"The applications for this vulnerability are seemingly limitless, from criminals monitoring individual targets to foreign entities conducting economic espionage on American companies to nation states monitoring US government officials," Lieu wrote in a letter to the chairman and ranking member of the House Committee on Oversight and Government Reform. Curiously, Lieu didn't raise the possibility of governments quietly eavesdropping on its own citizens -- maybe that was already a given.

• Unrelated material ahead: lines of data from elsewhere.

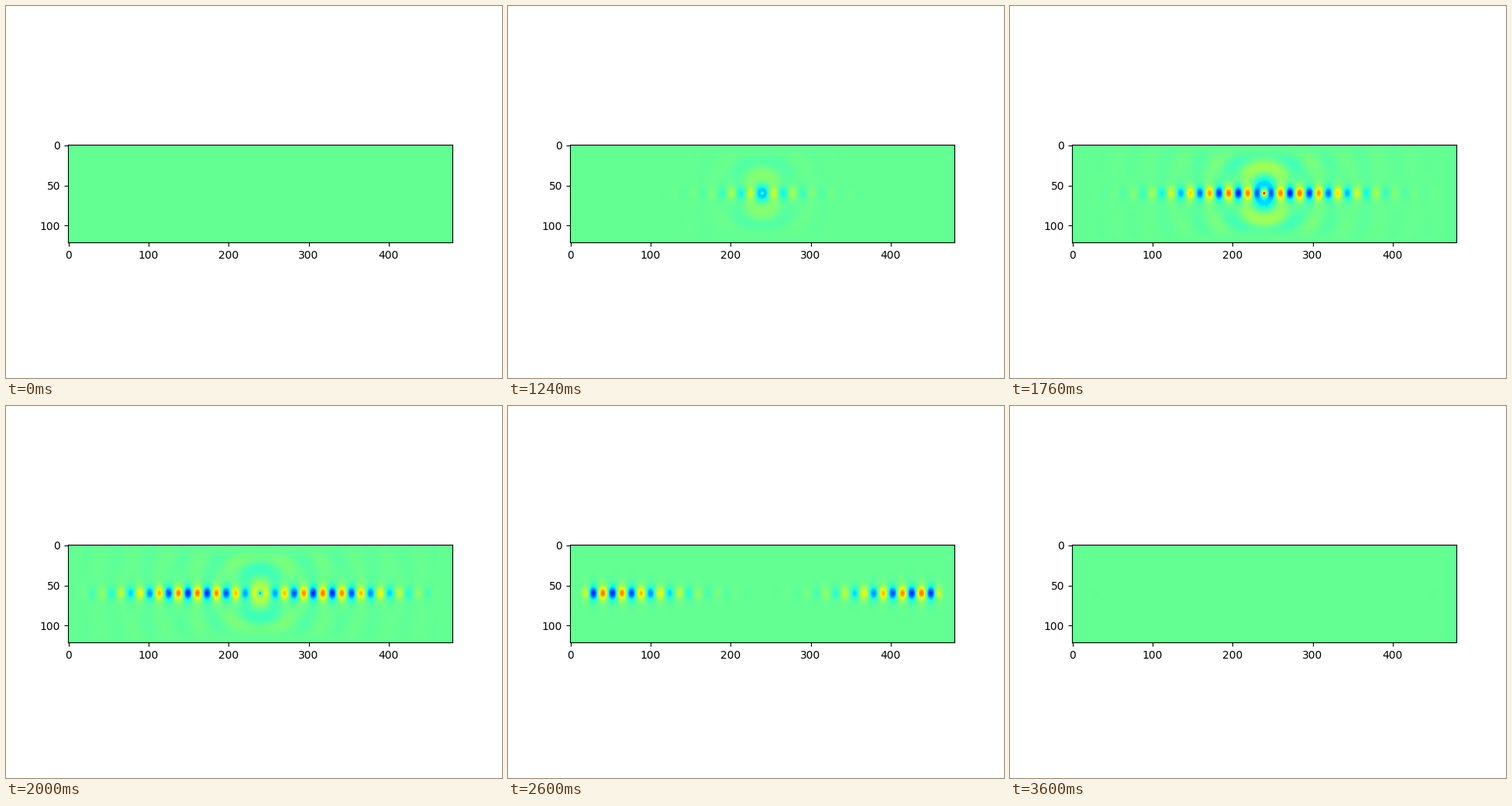
These frames come from a looping animation (640 px wide and 480 px high, 6640 ms). A matplotlib script:

```python
import numpy as np
import matplotlib.pyplot as plt
from matplotlib.animation import FuncAnimation

# A pulsed point source in the middle of a dielectric slab (2D wave equation,
# staggered grid, absorbing layers on all sides).
NX, NY = 480, 122            # cells shown
FRAMES, FRAME_MS = 166, 40
FIRST, LAST = 22, 90         # the field is visible and moving between these
STEPS = 24                   # time steps per frame
DT = 0.669                   # in cell widths
LAYER = 30                   # absorbing layer, in cells
EPS_CORE, HALF_WIDTH = 4.0, 5

PULSE_PEAK, PULSE_WIDTH = 39.7, 8.0      # in frames
CYCLES_PER_FRAME = 0.4025


def source(t):
    """Gaussian pulse on a carrier; t in frames."""
    envelope = np.exp(-((t - PULSE_PEAK) / PULSE_WIDTH) ** 2 / 2)
    return envelope * np.cos(2 * np.pi * (CYCLES_PER_FRAME * (t - 38) + 0.4374))


def damping(pos, size):
    """Decay and gain factors of one update at the given positions."""
    depth = np.maximum(LAYER - np.minimum(pos, size - pos), 0) / LAYER
    loss = 25.9 / LAYER * depth ** 2 * DT / 2
    return (1 - loss) / (1 + loss), DT / (1 + loss)


def simulate():
    row, col = NY // 2, NX // 2
    dist = np.abs(np.arange(NY + 1) - row)
    eps = np.where(dist < HALF_WIDTH, EPS_CORE, 1.0)
    eps[dist == HALF_WIDTH] = (EPS_CORE + 1) / 2
    eps = eps[:, None]

    keep_ex, gain_ex = damping(np.arange(1, NX), NX)
    keep_hx, gain_hx = damping(np.arange(NX) + 0.5, NX)
    keep_ey, gain_ey = (a[:, None] for a in damping(np.arange(1, NY), NY))
    keep_hy, gain_hy = (a[:, None] for a in damping(np.arange(NY) + 0.5, NY))
    gain_ex = gain_ex / eps
    gain_ey = gain_ey / eps[1:-1]

    field = np.zeros((NY + 1, NX + 1))
    part_x, part_y = np.zeros_like(field), np.zeros_like(field)
    flux_x = np.zeros((NY + 1, NX))
    flux_y = np.zeros((NY, NX + 1))
    shots = np.zeros((LAST + 1, NY, NX))

    for step in range(1, LAST * STEPS + 1):
        flux_x *= keep_hx
        flux_x += gain_hx * (field[:, 1:] - field[:, :-1])
        flux_y *= keep_hy
        flux_y += gain_hy * (field[1:] - field[:-1])

        part_x[:, 1:-1] *= keep_ex
        part_x[:, 1:-1] += gain_ex * (flux_x[:, 1:] - flux_x[:, :-1])
        part_y[1:-1] *= keep_ey
        part_y[1:-1] += gain_ey * (flux_y[1:] - flux_y[:-1])
        part_x[row, col] += DT / EPS_CORE * source((step - 0.5) / STEPS)
        np.add(part_x, part_y, out=field)
        field[[0, -1]] = 0
        field[:, [0, -1]] = 0

        frame, rest = divmod(step, STEPS)
        if rest == 0 and frame >= FIRST:
            # cell value: mean of its four corners
            shots[frame] = (field[1:, 1:] + field[1:, :-1]
                            + field[:-1, 1:] + field[:-1, :-1]) / 4
    return shots


shots = simulate()
low = shots.min()

fig, ax = plt.subplots(figsize=(6.4, 4.8), dpi=100)
image = ax.imshow(shots[0], cmap="jet", vmin=low, vmax=-1.125 * low)


def init():
    image.set_data(shots[0])
    return [image]


def update(frame):
    image.set_data(shots[min(frame, LAST)])
    return [image]


anim = FuncAnimation(fig, update, frames=FRAMES, init_func=init,
                     interval=FRAME_MS, repeat=True, repeat_delay=0)
plt.show()
```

In case you missed it, Lieu was given an off-the-shelf iPhone by the 60 Minutes crew, and then proceeded to use it for work calls... with the express understanding that it might be hacked. Not long after, Security Research Labs' Karsten Nohl -- who brought the SS7 flaw to prominence about two years ago -- was able to access the congressman's privileged information. Lieu was right to have been concerned: because the SS7 protocols dictate how networks deal with routing text messages, roaming and more, the flaw can leave phones open to snooping regardless of what operating system they run. For now, the only real way to keep your dispatches safe is to use apps -- like Signal and now WhatsApp -- that encrypt your communications end-to-end.